This is the museum that now houses the statues and relics that remain of Romanized Mauretania.
Beautiful pictures! It’s such a help to look at pictures while writing historical fiction. It’s even better if you get the chance to go there, which most of us don’t. I was lucky enough to spend a semester in Egypt, but I never got down to Thebes (modern Karnak/Luxor), the setting for the novel I’m writing. Still kicking myself about that. I did get the chance to go to Alexandria, though.
You went to Egypt? I’m so envious I could pull out your hair. (I mean this with love, with love!)
Haha, I did. I went a few years right out of high school to study Egyptology. I just wasn’t prepared to be alone in a foreign country, so I changed my major and transferred to the U.S. after just one semester. I’m seriously thinking about going back for a masters degree in Egyptology, though. I think I can get a fellowship or some type of scholarship. That won’t happen until next fall though, because I’m getting married this fall. My wonderful fiance is actually okay with me being gone for months at a time so long as we can find a way to afford it. I feel so lucky to have a man like him!
That should say, “I went a few years *ago* right out of high school.” Whoops.
What happened to the remains of royal family entombed in the mausoleum? Are there any records of what was found or stolen from the place?
I am unaware of any evidence of what happened to the remains of those entombed there. I hope Algeria, Tunisia and Morocco do a lot more with archeology.
It seems odd to me, given all of the debates over Cleopatra VII’s ethnicity and features, that no effort has been made to find her only daughter’s remains, especially knowing the exact location where she was supposedly interred. Does it have something to do with the Algerian government?
Interesting question. I’d love to know the answer to that myself.
I’m not familiar enough with the archeological situation in modern Algeria to comment on that, alas!
Hi, Stephanie, and happy holidays 🙂
Apologies to responding to an old post, but I only recently devoured the first two books and am burning through the third, and so only recently found your blog…
When I went to Cherchell while in Algeria this summer, the same question occurred to me. Unfortunately, the museum in Cherchell was closed for renovations until after Ramadan — but I did get to visit the remains of the Baths so I asked our very nice guide. His response was that it had been pillaged in antiquity. This answer was echoed by the book I bought at the smaller museum in Tipasa: “l’absence totale due tout appareil funéraire”, wiped clean of everything, even inscriptions. The book does go on to speculate on the possibility of a secret funerary chamber, but the one that is known had 3 niches, probably for cremated remains. Given how ill-used the Royal Tomb has been through the ages, this isn’t surprising although disappointing. On the plus side, though, apparently a restoration and study program is officially going to happen.
I’m happy to hear from readers any time. How sad that it’s been destroyed but how marvelous that you had a chance to visit Cherchell! I hope there will be a thorough study of this tomb. Happy New Year!

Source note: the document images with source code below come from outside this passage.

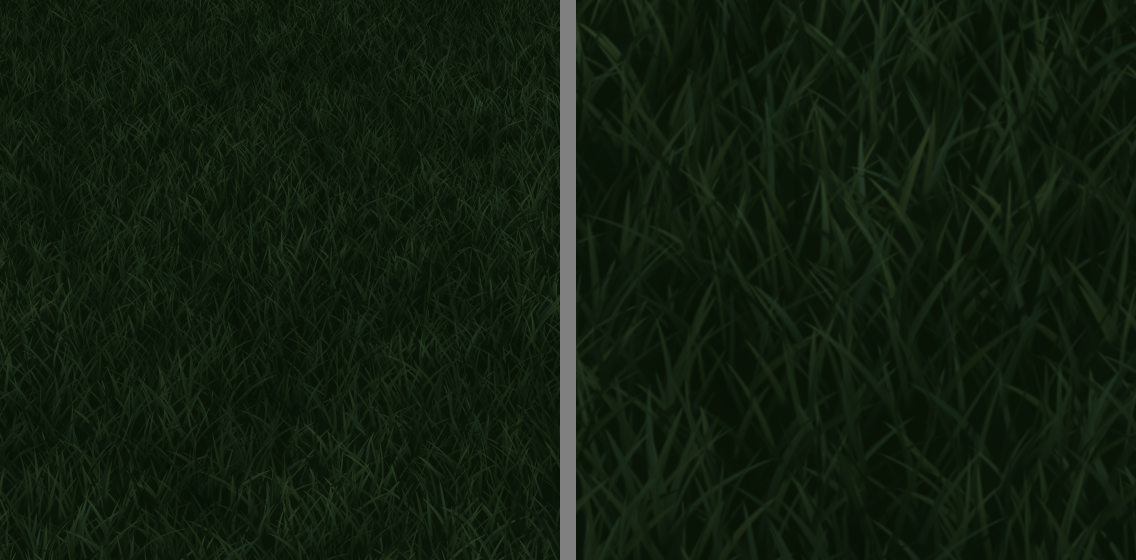
Left: the whole. Right: its middle third, enlarged.
Write a WebGL 1 fragment shader that draws this texture.

```glsl
precision highp float;
// A dim meadow of overlapping grass blades, shrinking towards the top.
// Blades are curved strokes rooted in jittered cells on receding rows,
// painted from far to near, each one dark at the root and lighter at the tip.

uniform vec2 u_resolution;

#define CELL 0.055
#define RECEDE 0.58
#define LAYERS 13
#define MIN_LENGTH 0.050
#define MAX_LENGTH 0.106
#define MIN_WIDTH 0.0012
#define MAX_WIDTH 0.0037
#define MAX_LEAN 0.55
#define SOFTNESS 0.0013
#define SHADOW_COLOR vec3(0.016, 0.058, 0.010)
#define TIP_COLOR vec3(0.122, 0.187, 0.108)

vec4 hash4(vec3 seed) {
  float n = dot(seed, vec3(12.9898, 78.233, 37.719));
  return fract(sin(n + vec4(0.0, 1.7, 3.1, 4.9)) * 43758.5453);
}

float valueNoise(vec2 p) {
  vec2 i = floor(p);
  vec2 f = fract(p);
  f = f * f * (3.0 - 2.0 * f);
  float low = mix(hash4(vec3(i, 0.5)).x, hash4(vec3(i + vec2(1.0, 0.0), 0.5)).x, f.x);
  float high = mix(hash4(vec3(i + vec2(0.0, 1.0), 0.5)).x, hash4(vec3(i + 1.0, 0.5)).x, f.x);
  return mix(low, high, f.y);
}

// Paints one blade over surface, which holds x: tone and y: hue shift.
// q is the position relative to the root, in ground units.
vec2 paintBlade(vec2 surface, vec2 q, vec4 shape, vec4 look, float soft) {
  float bladeLength = mix(MIN_LENGTH, MAX_LENGTH, shape.x);
  float lean = (shape.y * 2.0 - 1.0) * MAX_LEAN;
  float curl = lean * 0.6 + (shape.z - 0.5) * 0.6;

  // Rotate so that the blade starts along +y, then bends as a parabola
  float c = cos(lean);
  float s = sin(lean);
  vec2 r = vec2(c * q.x - s * q.y, s * q.x + c * q.y);
  float t = r.y / bladeLength;
  if (t < 0.0 || t > 1.0) return surface;
  float slope = 2.0 * curl * t;
  float side = (r.x - curl * t * r.y) / sqrt(1.0 + slope * slope);

  float width = mix(MIN_WIDTH, MAX_WIDTH, shape.w) * (1.0 - t * t * t);
  float cover = 1.0 - smoothstep(width - soft, width + soft, abs(side));
  cover *= smoothstep(0.0, 0.15, t) * (1.0 - smoothstep(0.88, 1.0, t));

  // One half of each blade catches a little more light
  float facing = clamp(side / MAX_WIDTH, -1.0, 1.0) * (look.y - 0.5);
  float tone = mix(0.16, 1.22, look.x) * mix(0.45, 1.2, t) * (1.0 + 0.6 * facing);
  return mix(surface, vec2(tone, look.z - 0.5), cover * 0.88);
}

void main() {
  vec2 p = gl_FragCoord.xy / u_resolution;
  float depth = -log(1.0 - RECEDE * p.y) / RECEDE;
  float homeRow = floor(depth / CELL);
  float edge = max(SOFTNESS, 0.7 / u_resolution.y);
  vec2 surface = vec2(0.16, 0.0);

  // Rows from the farthest to the nearest that can reach this point
  for (int j = 0; j < 3; j++) {
    float row = homeRow - float(j);
    float scale = exp(-RECEDE * row * CELL);
    float rowY = (1.0 - scale) / RECEDE;
    vec2 ground = vec2(p.x - 0.5, p.y - rowY) / scale;
    float homeColumn = floor(ground.x / CELL);

    for (int layer = 0; layer < LAYERS; layer++) {
      for (int i = -2; i <= 2; i++) {
        float column = homeColumn + float(i);
        vec3 seed = vec3(column, row, float(layer) + 1.0);
        vec4 shape = hash4(seed);
        vec4 look = hash4(seed + 61.3);
        vec2 jitter = vec2(look.w, fract(look.y * 17.0 + shape.w));
        vec2 root = (vec2(column, 0.0) + jitter) * CELL;
        surface = paintBlade(surface, ground - root, shape, look, edge / scale);
      }
    }
  }

  // Broad clumps of light and shade
  vec2 field = vec2((p.x - 0.5) / (1.0 - RECEDE * p.y), depth);
  float clump = 0.6 * valueNoise(field * 9.0) + 0.4 * valueNoise(field * 21.0 + 7.0);
  float tone = surface.x * mix(0.6, 1.45, clump);

  vec3 color = mix(SHADOW_COLOR, TIP_COLOR, tone);
  color += surface.y * tone * vec3(0.022, 0.006, -0.022);
  gl_FragColor = vec4(color, 1.0);
}
```
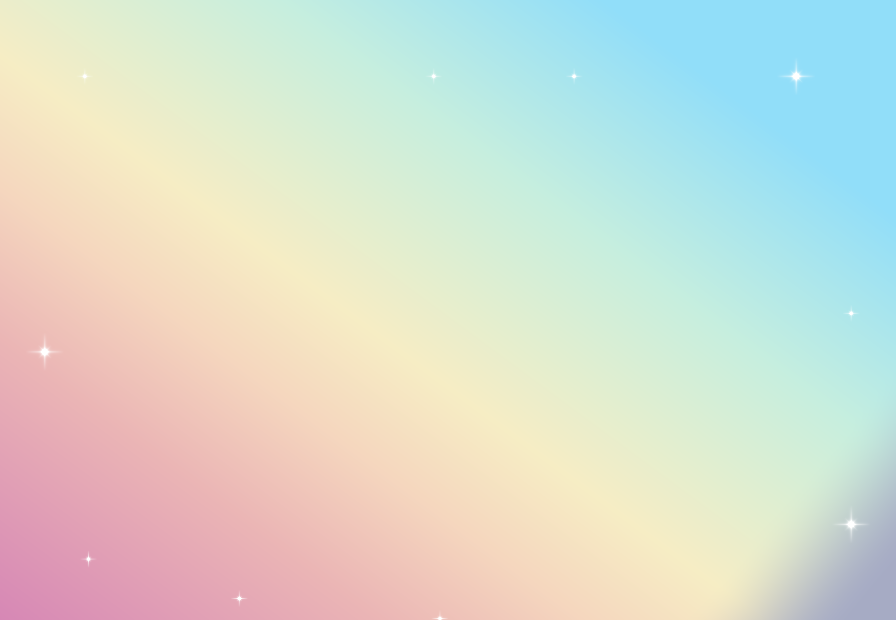
This background is drawn by a Shadertoy shader. Its source:

```glsl
// Pastel diagonal rainbow gradient with a lavender corner and a ring of sparkles.
#define SWEEP_DIR vec2(0.595, 0.804)
#define CORNER_DIR vec2(0.77, -0.64)
#define CORNER_FADE vec2(0.85, 1.06)
#define STAR_COUNT 10
#define STAR_STEP 0.8
#define STAR_DRIFT 0.38
#define RING_SIZE vec2(0.45, 0.377)
#define BIG_STAR 0.031
#define SMALL_STAR 0.014

const vec3 ORCHID   = vec3(0.84, 0.53, 0.71);
const vec3 ROSE     = vec3(0.92, 0.71, 0.71);
const vec3 PEACH    = vec3(0.96, 0.84, 0.745);
const vec3 CREAM    = vec3(0.965, 0.93, 0.77);
const vec3 MINT     = vec3(0.78, 0.935, 0.87);
const vec3 SKY      = vec3(0.57, 0.87, 0.975);
const vec3 LAVENDER = vec3(0.65, 0.67, 0.77);

float ramp(float a, float b, float x) {
    return clamp((x - a) / (b - a), 0.0, 1.0);
}

// Colour along the diagonal, from lower left to upper right
vec3 rainbow(float t) {
    vec3 c = mix(ORCHID, ROSE, ramp(0.0, 0.364, t));
    c = mix(c, PEACH, ramp(0.364, 0.56, t));
    c = mix(c, CREAM, ramp(0.56, 0.733, t));
    c = mix(c, MINT, ramp(0.733, 1.065, t));
    return mix(c, SKY, ramp(1.065, 1.38, t));
}

// One coordinate of a walk around a square of perimeter 8
float squareWave(float s) {
    return clamp(abs(mod(s, 8.0) - 4.0) - 2.0, -1.0, 1.0);
}

// Sparkle centre: uneven steps around a frame that sags at the bottom
vec2 starCentre(float i, float aspect) {
    float s = STAR_STEP * i - 0.04 + STAR_DRIFT * cos(1.366 * (i - 1.1));
    vec2 q = vec2(squareWave(s), squareWave(s - 2.0));
    q.y += 0.32 * min(q.y, 0.0) * (1.0 - q.x * q.x);
    return vec2(0.5 * aspect, 0.5) + q * RING_SIZE * vec2(aspect, 1.0);
}

// Tapered ray along x
float ray(vec2 d, float len, float width) {
    float taper = max(1.0 - abs(d.x) / len, 0.0);
    return taper * exp(-abs(d.y) / width);
}

float sparkle(vec2 d, float size, float pixel) {
    float width = max(0.05 * size, 0.5 * pixel);
    vec2 diag = vec2(d.x + d.y, d.y - d.x) * 0.7071;
    float rays = ray(d, size, width) + ray(d.yx, size, width);
    rays += 0.6 * (ray(diag, 0.5 * size, width) + ray(diag.yx, 0.5 * size, width));
    float core = exp(-dot(d, d) / (0.035 * size * size));
    return min(rays + core, 1.0);
}

void mainImage(out vec4 fragColor, in vec2 fragCoord) {
    vec2 p = fragCoord / iResolution.y;
    float aspect = iResolution.x / iResolution.y;
    float pixel = 1.0 / iResolution.y;

    // Background and shaded corner
    vec3 col = rainbow(dot(p, SWEEP_DIR));
    float corner = smoothstep(CORNER_FADE.x, CORNER_FADE.y, dot(p, CORNER_DIR));
    col = mix(col, LAVENDER, corner);

    // Sparkles, every fourth one large
    for (int i = 0; i < STAR_COUNT; i++) {
        float size = i % 4 == 1 ? BIG_STAR : SMALL_STAR;
        vec2 d = p - starCentre(float(i), aspect);
        col = mix(col, vec3(1.0), sparkle(d, size, pixel));
    }
    fragColor = vec4(col, 1.0);
}
```
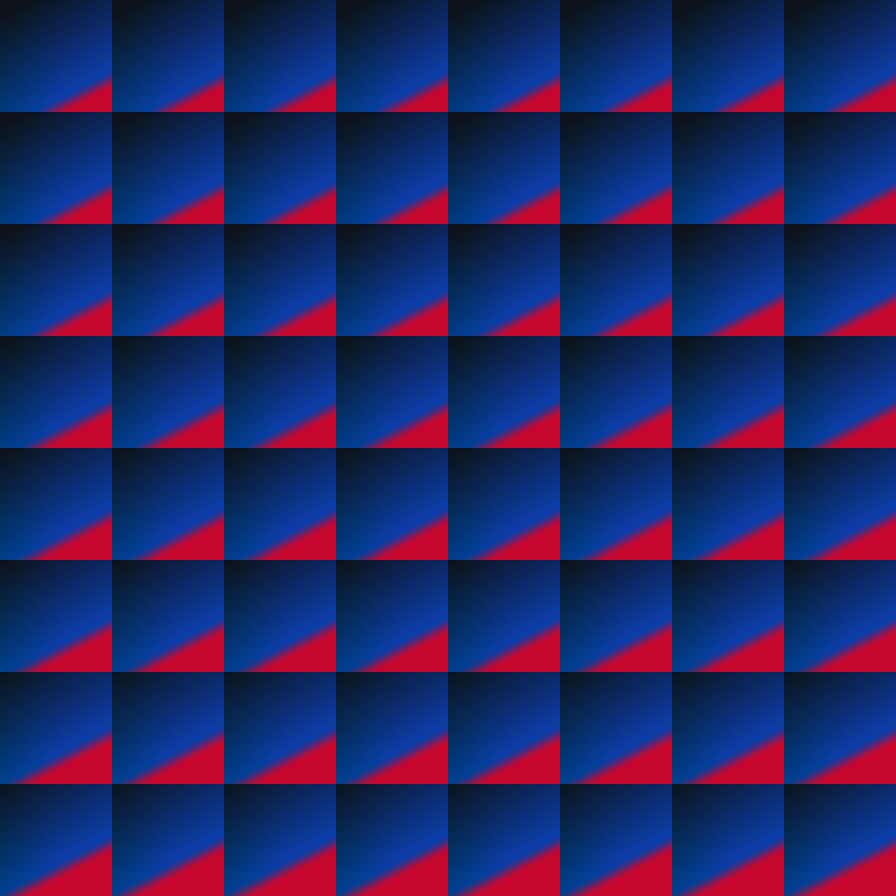
A three.js fragment shader for this pattern:

```glsl
varying vec2 vUv;

const float TILES = 8.0;          // repeats across and down
const float SLOPE = 0.53;         // rise of the colour bands across a tile
const float ROW_SHIFT = 0.025;    // band drop from one row to the next
const float RED_END = 0.30;       // band heights at the right side of a tile
const float BLUE_START = 0.47;
const float DARK_START = 1.47;
const int SAMPLES = 2;            // edge smoothing samples per axis

const vec3 RED = vec3(0.78, 0.025, 0.175);
const vec3 BLUE_LEFT = vec3(0.0, 0.25, 0.56);
const vec3 BLUE_RIGHT = vec3(0.045, 0.24, 0.66);
const vec3 DARK = vec3(0.05, 0.07, 0.10);

// Slanted red, blue and dark bands, lowered row by row going up
vec3 tileColor(vec2 uv) {
  vec2 grid = uv * TILES;
  vec2 cell = fract(grid);
  float row = clamp(floor(grid.y), 0.0, TILES - 1.0);
  float centredRow = row - 0.5 * (TILES - 1.0);
  float height = cell.y + SLOPE * (1.0 - cell.x) + ROW_SHIFT * centredRow;

  vec3 blue = mix(BLUE_LEFT, BLUE_RIGHT, smoothstep(0.0, 0.6, cell.x));
  float shade = clamp((height - BLUE_START) / (DARK_START - BLUE_START), 0.0, 1.0);
  vec3 color = mix(blue, DARK, shade);
  return mix(RED, color, smoothstep(RED_END, BLUE_START, height));
}

void main() {
  // Average samples inside the pixel to smooth the tile borders
  vec2 pixel = fwidth(vUv);
  vec3 sum = vec3(0.0);
  for (int j = 0; j < SAMPLES; j++) {
    for (int i = 0; i < SAMPLES; i++) {
      vec2 offset = (vec2(float(i), float(j)) + 0.5) / float(SAMPLES) - 0.5;
      sum += tileColor(vUv + offset * pixel);
    }
  }
  gl_FragColor = vec4(sum / float(SAMPLES * SAMPLES), 1.0);
}
```
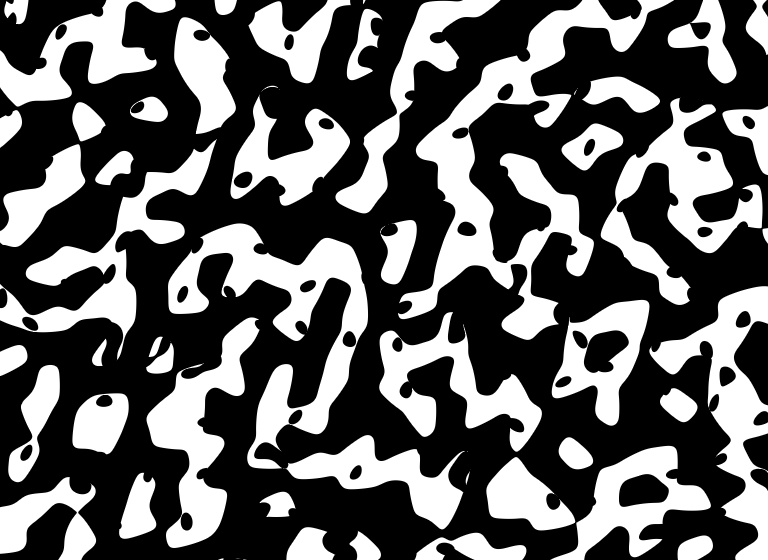
Give the GLSL for this texture, as a WebGL 1 fragment shader.

```glsl
precision highp float;
uniform vec2 u_resolution;

const float CELLS_PER_HEIGHT = 9.6;
const float THRESHOLD = 0.115;
const float CUT_OFFSET = 0.65;
const float DIAGONAL_STRETCH = 0.06;
const vec3 INK = vec3(0.0);
const vec3 PAPER = vec3(1.0);

float hash(vec2 p) {
  vec3 q = fract(vec3(p.xyx) * 0.1031);
  q += dot(q, q.yzx + 33.33);
  return fract((q.x + q.y) * q.z);
}

// Contribution of one lattice corner with a random unit gradient
float corner(vec2 cell, vec2 offset) {
  float angle = 6.28318 * hash(cell);
  float falloff = max(0.5 - dot(offset, offset), 0.0);
  falloff *= falloff;
  return falloff * falloff * dot(vec2(cos(angle), sin(angle)), offset);
}

// Gradient noise on a triangular lattice
float simplexNoise(vec2 p) {
  const float SKEW = 0.366025;
  const float UNSKEW = 0.211325;
  vec2 cell = floor(p + (p.x + p.y) * SKEW);
  vec2 a = p - cell + (cell.x + cell.y) * UNSKEW;
  vec2 side = a.x > a.y ? vec2(1.0, 0.0) : vec2(0.0, 1.0);
  vec2 b = a - side + UNSKEW;
  vec2 c = a - 1.0 + 2.0 * UNSKEW;
  return 70.0 * (corner(cell, a) + corner(cell + side, b) + corner(cell + 1.0, c));
}

// Blobs, occasionally trimmed by a second field to leave sharp corners
float blobField(vec2 p) {
  vec2 q = p - DIAGONAL_STRETCH * (p.x + p.y);
  float blobs = simplexNoise(q + vec2(37.0, 61.0));
  float cut = simplexNoise(q + vec2(113.4, 19.7)) + CUT_OFFSET;
  return min(blobs, cut) - THRESHOLD;
}

void main() {
  float pixel = CELLS_PER_HEIGHT / u_resolution.y;
  vec2 p = gl_FragCoord.xy * pixel;
  float field = blobField(p);

  // Divide by the slope to get an edge one pixel wide
  float stepSize = 0.5 * pixel;
  vec2 slope = vec2(blobField(p + vec2(stepSize, 0.0)) - field,
                    blobField(p + vec2(0.0, stepSize)) - field) * 2.0;
  float coverage = clamp(field / max(length(slope), 0.0001) + 0.5, 0.0, 1.0);
  gl_FragColor = vec4(mix(INK, PAPER, coverage), 1.0);
}
```
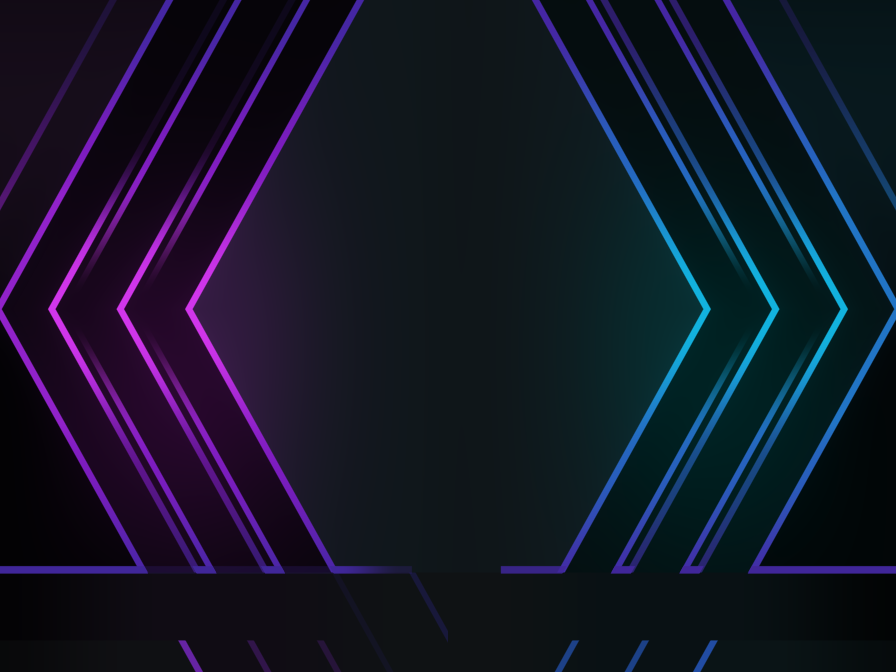
Write a Shadertoy shader that draws this background.

```glsl
// Neon chevrons facing each other across a dark stage: violet left, cyan right.
// The canvas is folded about its centre, so one skewed coordinate gives every
// arm as a constant; glows, panels and a floor rail are layered around them.

// Coverage of a stroke with the given half width
float stroke(float dist, float halfWidth) {
    float aa = 0.8 / iResolution.y;
    return 1.0 - smoothstep(halfWidth - aa, halfWidth + aa, abs(dist));
}

// Antialiased step: 1 where v is positive
float inside(float v) {
    float aa = 0.8 / iResolution.y;
    return smoothstep(-aa, aa, v);
}

float bell(float v, float width) {
    return exp(-v * v / (width * width));
}

// Neon hue, hot at the chevron tip and indigo at the far ends
vec3 neonColor(float rise, float right) {
    vec3 tip = mix(vec3(0.82, 0.21, 0.92), vec3(0.07, 0.70, 0.87), right);
    vec3 arm = mix(vec3(0.49, 0.11, 0.75), vec3(0.15, 0.38, 0.74), right);
    vec3 end = vec3(0.27, 0.15, 0.64);
    vec3 c = mix(tip, arm, smoothstep(0.02, 0.24, rise));
    return mix(c, end, smoothstep(0.22, 0.43, rise));
}

// Unlit stage, side panels and coloured haze
vec3 stage(float u, float y, float k, float right) {
    vec3 haze = mix(vec3(0.15, 0.015, 0.16), vec3(-0.035, 0.095, 0.090), right);
    vec3 center = mix(vec3(0.060, 0.090, 0.105), vec3(0.058, 0.078, 0.088),
                      smoothstep(0.5, 0.7, u) * right);
    center += haze * 0.9 * bell(u - 0.31, 0.16) * bell(y - 0.48, 0.34);

    vec3 side = mix(vec3(0.022, 0.016, 0.032), vec3(0.020, 0.050, 0.056), right);
    side += haze * 0.85 * bell(u - 0.27, 0.22) * bell(y - 0.42, 0.28);
    vec3 col = mix(side, center, inside(k - 0.281));

    // Outermost panels: hazy above the tip, almost black below
    vec3 upper = mix(vec3(0.085, 0.050, 0.100), vec3(0.030, 0.095, 0.112), right);
    upper *= 0.45 + 0.55 * bell(y - 0.84, 0.25);
    vec3 lower = mix(vec3(0.010, 0.008, 0.016), vec3(0.006, 0.022, 0.026), right);
    lower += haze * 0.45 * smoothstep(0.0, 0.22, u) * bell(y - 0.38, 0.2);
    vec3 outer = mix(lower, upper, smoothstep(0.47, 0.62, y));
    return mix(col, outer, inside(-0.003 - k));
}

void mainImage(out vec4 fragColor, in vec2 fragCoord) {
    vec2 p = fragCoord / iResolution.y;
    float aspect = iResolution.x / iResolution.y;
    float right = step(0.5 * aspect, p.x);
    float u = min(p.x, aspect - p.x);
    float y = p.y;
    float rise = abs(y - 0.540);
    float k = u - 0.555 * rise;      // constant along each chevron
    float above = inside(y - 0.148);
    float upperHalf = step(0.540, y);

    // The two tints blend softly through the middle
    float blend = smoothstep(0.42, 0.58, p.x / aspect);
    vec3 col = stage(u, y, k, blend);

    // Floor band and the grey corners beneath it
    vec3 band = mix(vec3(0.062, 0.048, 0.078), vec3(0.034, 0.068, 0.078), blend);
    band = mix(band, vec3(0.058, 0.070, 0.078), smoothstep(0.4, 0.6, u));
    band *= mix(0.25, 1.0, smoothstep(0.0, 0.25, u));
    vec3 corner = mix(vec3(0.060, 0.062, 0.074), vec3(0.040, 0.080, 0.088), blend);
    corner *= 0.55 + 0.45 * smoothstep(0.0, 0.2, u);
    band = mix(band, corner, inside(0.047 - y) * inside(-0.003 - k));
    col = mix(band, col, above);

    // Chevron arms: three hot tips, two inner echoes, two outer lines
    float light = 0.0;
    float halo = 0.0;
    for (int i = 0; i < 5; i++) {
        float n = float(i);
        float apex = i < 3 ? 0.281 - 0.102 * n : -0.003 - 0.084 * (n - 3.0);
        float power = 1.0;
        if (i == 1 || i == 2) {
            float faded = mix(mix(0.65, 0.12, upperHalf), 0.62, right);
            power = mix(1.0, faded, smoothstep(0.08, 0.26, rise));
            float echo = smoothstep(0.02, 0.20, rise);
            light = max(light, echo * stroke((k - apex - 0.022) * 0.874, 0.0045));
        }
        if (i == 4) power = 0.5 * upperHalf * (1.0 - 0.5 * smoothstep(0.15, 0.46, rise));
        float dist = (k - apex) * 0.874;
        light = max(light, power * stroke(dist, 0.0049));
        halo += power * exp(-abs(dist) * 55.0);
    }
    float hueRise = k < 0.02 ? max(rise, 0.17) : rise;
    vec3 neon = neonColor(hueRise, right);
    col += neon * halo * 0.045 * above * bell(rise, 0.3);
    col = mix(col, neon, light * above);

    // Floor rail, broken where the channels run through
    float rail = inside(0.002 - k);
    rail = max(rail, inside(k - 0.074) * inside(0.104 - k));
    rail = max(rail, inside(k - 0.176) * inside(0.206 - k));
    float railEnd = mix(0.613, 0.588, right);
    float tail = inside(k - 0.278) * inside(railEnd - u);
    tail *= mix(1.0 - 0.75 * smoothstep(0.50, 0.60, u), 0.85, right);
    rail = max(max(rail, tail), 0.22 * inside(k) * inside(0.281 - k) * (1.0 - right));
    col = mix(col, vec3(0.25, 0.15, 0.60), rail * stroke(y - 0.152, 0.0056));

    // Strokes resuming below the band, fading towards the centre
    float under = stroke((k + 0.003) * 0.874, 0.0048);
    for (int j = 0; j < 2; j++) {
        float dim = mix(0.38 - 0.12 * float(j), 0.8, right);
        under = max(under, dim * stroke((k - 0.099 - 0.104 * float(j)) * 0.874, 0.0045));
    }
    vec3 underColor = mix(vec3(0.40, 0.14, 0.64), vec3(0.13, 0.30, 0.64), right);
    col = mix(col, underColor, under * inside(0.047 - y));
    float trail = 0.30 * stroke((k - 0.396) * 0.874, 0.0042);
    trail = max(trail, 0.12 * stroke((k - 0.281) * 0.874, 0.0042));
    col = mix(col, vec3(0.18, 0.15, 0.58), trail * (1.0 - right) * (1.0 - above));

    fragColor = vec4(clamp(col, 0.0, 1.0), 1.0);
}
```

Cherchell is a really charming town — so is the larger Tipasa (also endowed with marvelous ruins). The countryside of Tipasa Wilaya (Province) is so beautiful; i have no doubt Cleopatra Selene would have fallen in love with the place (and the people). Some of the ruins of Cherchell are in need of some TLC (though still lovely), but Tipasa’s are looking pretty good, and I would think that gives hope for the future of the Tomb and other ruins. My impression was that there are people there who are very committed to preserving this history. Maybe soon there’ll be more known about the sites…and those who lived there. Thanks for writing this story so well; I really feel you’ve evoked something true about these long-ago lives.
Thank you so very much!